> **Activity**
Could you return each entry below exactly as written, minus any pictures?

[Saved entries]

- Opening Delimiter -

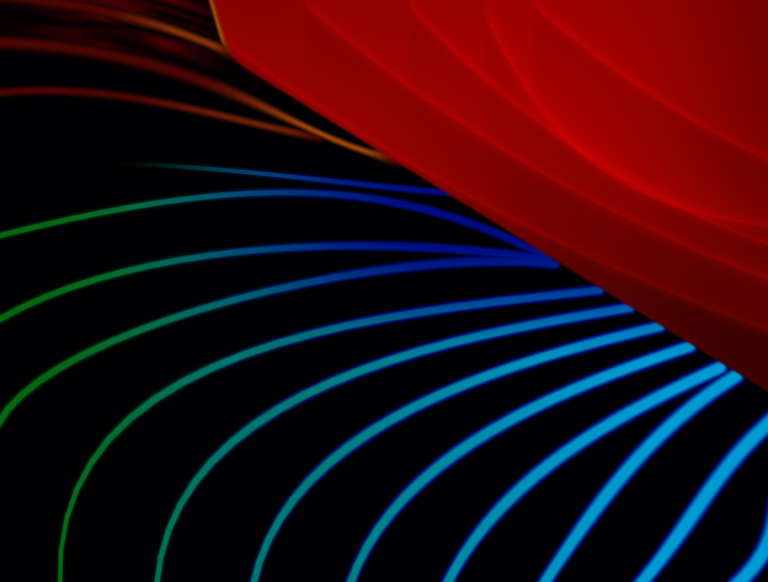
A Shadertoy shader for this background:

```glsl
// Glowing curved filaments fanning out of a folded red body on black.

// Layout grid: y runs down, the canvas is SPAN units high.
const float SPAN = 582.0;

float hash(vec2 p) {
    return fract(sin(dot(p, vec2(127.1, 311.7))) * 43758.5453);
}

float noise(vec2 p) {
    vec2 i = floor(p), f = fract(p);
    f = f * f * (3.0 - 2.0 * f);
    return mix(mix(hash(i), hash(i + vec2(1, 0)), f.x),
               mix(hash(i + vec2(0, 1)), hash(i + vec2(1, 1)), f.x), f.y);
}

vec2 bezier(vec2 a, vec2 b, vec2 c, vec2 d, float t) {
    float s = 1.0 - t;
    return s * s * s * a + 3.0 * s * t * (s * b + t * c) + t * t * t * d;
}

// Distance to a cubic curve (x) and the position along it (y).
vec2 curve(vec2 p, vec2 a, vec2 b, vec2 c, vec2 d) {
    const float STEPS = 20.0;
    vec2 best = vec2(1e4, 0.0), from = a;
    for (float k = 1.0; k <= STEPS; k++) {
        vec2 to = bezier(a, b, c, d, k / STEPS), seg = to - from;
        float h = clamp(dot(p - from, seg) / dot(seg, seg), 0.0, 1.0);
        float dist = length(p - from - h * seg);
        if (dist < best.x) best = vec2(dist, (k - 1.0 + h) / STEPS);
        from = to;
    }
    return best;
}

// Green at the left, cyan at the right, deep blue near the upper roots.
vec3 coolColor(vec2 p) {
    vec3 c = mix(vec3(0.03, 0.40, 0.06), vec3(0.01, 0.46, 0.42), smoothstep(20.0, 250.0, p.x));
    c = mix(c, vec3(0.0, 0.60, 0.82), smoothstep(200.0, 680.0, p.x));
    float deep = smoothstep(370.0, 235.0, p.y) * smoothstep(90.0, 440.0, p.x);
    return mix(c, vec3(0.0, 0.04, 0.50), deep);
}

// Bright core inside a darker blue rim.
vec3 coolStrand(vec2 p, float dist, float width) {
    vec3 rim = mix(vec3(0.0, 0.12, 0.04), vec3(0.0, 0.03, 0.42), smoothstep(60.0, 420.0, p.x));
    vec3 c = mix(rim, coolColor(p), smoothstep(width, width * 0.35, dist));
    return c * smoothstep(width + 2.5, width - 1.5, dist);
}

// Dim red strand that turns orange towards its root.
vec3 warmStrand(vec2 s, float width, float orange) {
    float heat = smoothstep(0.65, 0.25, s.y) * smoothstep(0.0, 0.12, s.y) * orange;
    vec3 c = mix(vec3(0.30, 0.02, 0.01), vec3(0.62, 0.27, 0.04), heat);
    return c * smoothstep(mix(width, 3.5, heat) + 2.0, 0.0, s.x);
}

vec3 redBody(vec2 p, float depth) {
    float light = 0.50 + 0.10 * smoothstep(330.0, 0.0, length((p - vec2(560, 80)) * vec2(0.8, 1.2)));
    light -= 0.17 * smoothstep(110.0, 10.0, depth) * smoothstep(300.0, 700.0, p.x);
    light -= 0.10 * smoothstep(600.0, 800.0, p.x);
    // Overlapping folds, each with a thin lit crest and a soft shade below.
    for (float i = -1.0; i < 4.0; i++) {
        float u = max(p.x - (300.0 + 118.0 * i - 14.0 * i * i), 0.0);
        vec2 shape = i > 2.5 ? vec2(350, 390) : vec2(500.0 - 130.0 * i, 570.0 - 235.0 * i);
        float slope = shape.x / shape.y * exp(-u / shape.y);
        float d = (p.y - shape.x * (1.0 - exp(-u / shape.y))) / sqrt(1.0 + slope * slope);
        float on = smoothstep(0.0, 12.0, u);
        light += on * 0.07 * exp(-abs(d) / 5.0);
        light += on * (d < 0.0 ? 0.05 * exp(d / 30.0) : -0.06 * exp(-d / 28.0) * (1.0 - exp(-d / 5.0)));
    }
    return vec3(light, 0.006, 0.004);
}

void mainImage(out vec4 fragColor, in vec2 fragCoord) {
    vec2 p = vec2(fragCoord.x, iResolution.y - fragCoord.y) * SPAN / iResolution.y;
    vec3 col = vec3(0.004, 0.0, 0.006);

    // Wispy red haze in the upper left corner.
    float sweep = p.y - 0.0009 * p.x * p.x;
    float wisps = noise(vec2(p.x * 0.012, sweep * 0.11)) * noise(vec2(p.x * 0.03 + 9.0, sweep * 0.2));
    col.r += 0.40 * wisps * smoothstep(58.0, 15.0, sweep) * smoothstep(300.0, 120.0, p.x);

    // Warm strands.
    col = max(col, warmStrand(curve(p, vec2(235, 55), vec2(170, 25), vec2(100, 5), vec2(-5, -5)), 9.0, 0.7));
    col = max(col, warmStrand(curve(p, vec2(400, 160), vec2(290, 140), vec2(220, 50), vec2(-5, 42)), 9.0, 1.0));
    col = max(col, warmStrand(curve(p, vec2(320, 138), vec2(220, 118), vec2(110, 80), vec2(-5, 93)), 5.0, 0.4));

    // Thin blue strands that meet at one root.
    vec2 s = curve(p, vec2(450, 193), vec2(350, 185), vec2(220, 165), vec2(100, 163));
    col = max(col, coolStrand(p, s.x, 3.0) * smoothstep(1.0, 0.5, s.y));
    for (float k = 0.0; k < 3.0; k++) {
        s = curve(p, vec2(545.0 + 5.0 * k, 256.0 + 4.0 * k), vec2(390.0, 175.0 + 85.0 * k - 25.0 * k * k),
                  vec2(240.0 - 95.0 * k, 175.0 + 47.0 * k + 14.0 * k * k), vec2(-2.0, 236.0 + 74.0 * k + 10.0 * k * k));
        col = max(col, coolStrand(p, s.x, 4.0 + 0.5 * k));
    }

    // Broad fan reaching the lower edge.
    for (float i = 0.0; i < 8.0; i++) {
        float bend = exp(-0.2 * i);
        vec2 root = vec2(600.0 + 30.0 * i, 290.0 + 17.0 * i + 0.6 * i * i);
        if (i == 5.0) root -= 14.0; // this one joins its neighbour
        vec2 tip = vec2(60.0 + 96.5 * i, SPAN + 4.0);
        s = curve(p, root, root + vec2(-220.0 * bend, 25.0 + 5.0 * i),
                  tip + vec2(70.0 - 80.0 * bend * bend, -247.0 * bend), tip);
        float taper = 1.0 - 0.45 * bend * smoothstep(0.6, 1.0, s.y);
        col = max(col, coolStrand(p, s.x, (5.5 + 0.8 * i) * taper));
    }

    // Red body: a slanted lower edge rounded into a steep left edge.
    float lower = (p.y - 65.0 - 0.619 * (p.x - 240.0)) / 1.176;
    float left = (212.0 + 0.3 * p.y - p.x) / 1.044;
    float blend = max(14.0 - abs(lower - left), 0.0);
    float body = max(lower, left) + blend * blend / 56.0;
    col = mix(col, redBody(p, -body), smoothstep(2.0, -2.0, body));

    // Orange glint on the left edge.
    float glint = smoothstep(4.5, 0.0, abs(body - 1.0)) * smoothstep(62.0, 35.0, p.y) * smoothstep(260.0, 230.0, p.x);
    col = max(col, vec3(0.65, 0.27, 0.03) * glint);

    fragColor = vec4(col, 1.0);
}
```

- Closing Delimiter -

> **Answer space**
A Shadertoy shader for this background:

```glsl
// Glowing curved filaments fanning out of a folded red body on black.

// Layout grid: y runs down, the canvas is SPAN units high.
const float SPAN = 582.0;

float hash(vec2 p) {
    return fract(sin(dot(p, vec2(127.1, 311.7))) * 43758.5453);
}

float noise(vec2 p) {
    vec2 i = floor(p), f = fract(p);
    f = f * f * (3.0 - 2.0 * f);
    return mix(mix(hash(i), hash(i + vec2(1, 0)), f.x),
               mix(hash(i + vec2(0, 1)), hash(i + vec2(1, 1)), f.x), f.y);
}

vec2 bezier(vec2 a, vec2 b, vec2 c, vec2 d, float t) {
    float s = 1.0 - t;
    return s * s * s * a + 3.0 * s * t * (s * b + t * c) + t * t * t * d;
}

// Distance to a cubic curve (x) and the position along it (y).
vec2 curve(vec2 p, vec2 a, vec2 b, vec2 c, vec2 d) {
    const float STEPS = 20.0;
    vec2 best = vec2(1e4, 0.0), from = a;
    for (float k = 1.0; k <= STEPS; k++) {
        vec2 to = bezier(a, b, c, d, k / STEPS), seg = to - from;
        float h = clamp(dot(p - from, seg) / dot(seg, seg), 0.0, 1.0);
        float dist = length(p - from - h * seg);
        if (dist < best.x) best = vec2(dist, (k - 1.0 + h) / STEPS);
        from = to;
    }
    return best;
}

// Green at the left, cyan at the right, deep blue near the upper roots.
vec3 coolColor(vec2 p) {
    vec3 c = mix(vec3(0.03, 0.40, 0.06), vec3(0.01, 0.46, 0.42), smoothstep(20.0, 250.0, p.x));
    c = mix(c, vec3(0.0, 0.60, 0.82), smoothstep(200.0, 680.0, p.x));
    float deep = smoothstep(370.0, 235.0, p.y) * smoothstep(90.0, 440.0, p.x);
    return mix(c, vec3(0.0, 0.04, 0.50), deep);
}

// Bright core inside a darker blue rim.
vec3 coolStrand(vec2 p, float dist, float width) {
    vec3 rim = mix(vec3(0.0, 0.12, 0.04), vec3(0.0, 0.03, 0.42), smoothstep(60.0, 420.0, p.x));
    vec3 c = mix(rim, coolColor(p), smoothstep(width, width * 0.35, dist));
    return c * smoothstep(width + 2.5, width - 1.5, dist);
}

// Dim red strand that turns orange towards its root.
vec3 warmStrand(vec2 s, float width, float orange) {
    float heat = smoothstep(0.65, 0.25, s.y) * smoothstep(0.0, 0.12, s.y) * orange;
    vec3 c = mix(vec3(0.30, 0.02, 0.01), vec3(0.62, 0.27, 0.04), heat);
    return c * smoothstep(mix(width, 3.5, heat) + 2.0, 0.0, s.x);
}

vec3 redBody(vec2 p, float depth) {
    float light = 0.50 + 0.10 * smoothstep(330.0, 0.0, length((p - vec2(560, 80)) * vec2(0.8, 1.2)));
    light -= 0.17 * smoothstep(110.0, 10.0, depth) * smoothstep(300.0, 700.0, p.x);
    light -= 0.10 * smoothstep(600.0, 800.0, p.x);
    // Overlapping folds, each with a thin lit crest and a soft shade below.
    for (float i = -1.0; i < 4.0; i++) {
        float u = max(p.x - (300.0 + 118.0 * i - 14.0 * i * i), 0.0);
        vec2 shape = i > 2.5 ? vec2(350, 390) : vec2(500.0 - 130.0 * i, 570.0 - 235.0 * i);
        float slope = shape.x / shape.y * exp(-u / shape.y);
        float d = (p.y - shape.x * (1.0 - exp(-u / shape.y))) / sqrt(1.0 + slope * slope);
        float on = smoothstep(0.0, 12.0, u);
        light += on * 0.07 * exp(-abs(d) / 5.0);
        light += on * (d < 0.0 ? 0.05 * exp(d / 30.0) : -0.06 * exp(-d / 28.0) * (1.0 - exp(-d / 5.0)));
    }
    return vec3(light, 0.006, 0.004);
}

void mainImage(out vec4 fragColor, in vec2 fragCoord) {
    vec2 p = vec2(fragCoord.x, iResolution.y - fragCoord.y) * SPAN / iResolution.y;
    vec3 col = vec3(0.004, 0.0, 0.006);

    // Wispy red haze in the upper left corner.
    float sweep = p.y - 0.0009 * p.x * p.x;
    float wisps = noise(vec2(p.x * 0.012, sweep * 0.11)) * noise(vec2(p.x * 0.03 + 9.0, sweep * 0.2));
    col.r += 0.40 * wisps * smoothstep(58.0, 15.0, sweep) * smoothstep(300.0, 120.0, p.x);

    // Warm strands.
    col = max(col, warmStrand(curve(p, vec2(235, 55), vec2(170, 25), vec2(100, 5), vec2(-5, -5)), 9.0, 0.7));
    col = max(col, warmStrand(curve(p, vec2(400, 160), vec2(290, 140), vec2(220, 50), vec2(-5, 42)), 9.0, 1.0));
    col = max(col, warmStrand(curve(p, vec2(320, 138), vec2(220, 118), vec2(110, 80), vec2(-5, 93)), 5.0, 0.4));

    // Thin blue strands that meet at one root.
    vec2 s = curve(p, vec2(450, 193), vec2(350, 185), vec2(220, 165), vec2(100, 163));
    col = max(col, coolStrand(p, s.x, 3.0) * smoothstep(1.0, 0.5, s.y));
    for (float k = 0.0; k < 3.0; k++) {
        s = curve(p, vec2(545.0 + 5.0 * k, 256.0 + 4.0 * k), vec2(390.0, 175.0 + 85.0 * k - 25.0 * k * k),
                  vec2(240.0 - 95.0 * k, 175.0 + 47.0 * k + 14.0 * k * k), vec2(-2.0, 236.0 + 74.0 * k + 10.0 * k * k));
        col = max(col, coolStrand(p, s.x, 4.0 + 0.5 * k));
    }

    // Broad fan reaching the lower edge.
    for (float i = 0.0; i < 8.0; i++) {
        float bend = exp(-0.2 * i);
        vec2 root = vec2(600.0 + 30.0 * i, 290.0 + 17.0 * i + 0.6 * i * i);
        if (i == 5.0) root -= 14.0; // this one joins its neighbour
        vec2 tip = vec2(60.0 + 96.5 * i, SPAN + 4.0);
        s = curve(p, root, root + vec2(-220.0 * bend, 25.0 + 5.0 * i),
                  tip + vec2(70.0 - 80.0 * bend * bend, -247.0 * bend), tip);
        float taper = 1.0 - 0.45 * bend * smoothstep(0.6, 1.0, s.y);
        col = max(col, coolStrand(p, s.x, (5.5 + 0.8 * i) * taper));
    }

    // Red body: a slanted lower edge rounded into a steep left edge.
    float lower = (p.y - 65.0 - 0.619 * (p.x - 240.0)) / 1.176;
    float left = (212.0 + 0.3 * p.y - p.x) / 1.044;
    float blend = max(14.0 - abs(lower - left), 0.0);
    float body = max(lower, left) + blend * blend / 56.0;
    col = mix(col, redBody(p, -body), smoothstep(2.0, -2.0, body));

    // Orange glint on the left edge.
    float glint = smoothstep(4.5, 0.0, abs(body - 1.0)) * smoothstep(62.0, 35.0, p.y) * smoothstep(260.0, 230.0, p.x);
    col = max(col, vec3(0.65, 0.27, 0.03) * glint);

    fragColor = vec4(col, 1.0);
}
```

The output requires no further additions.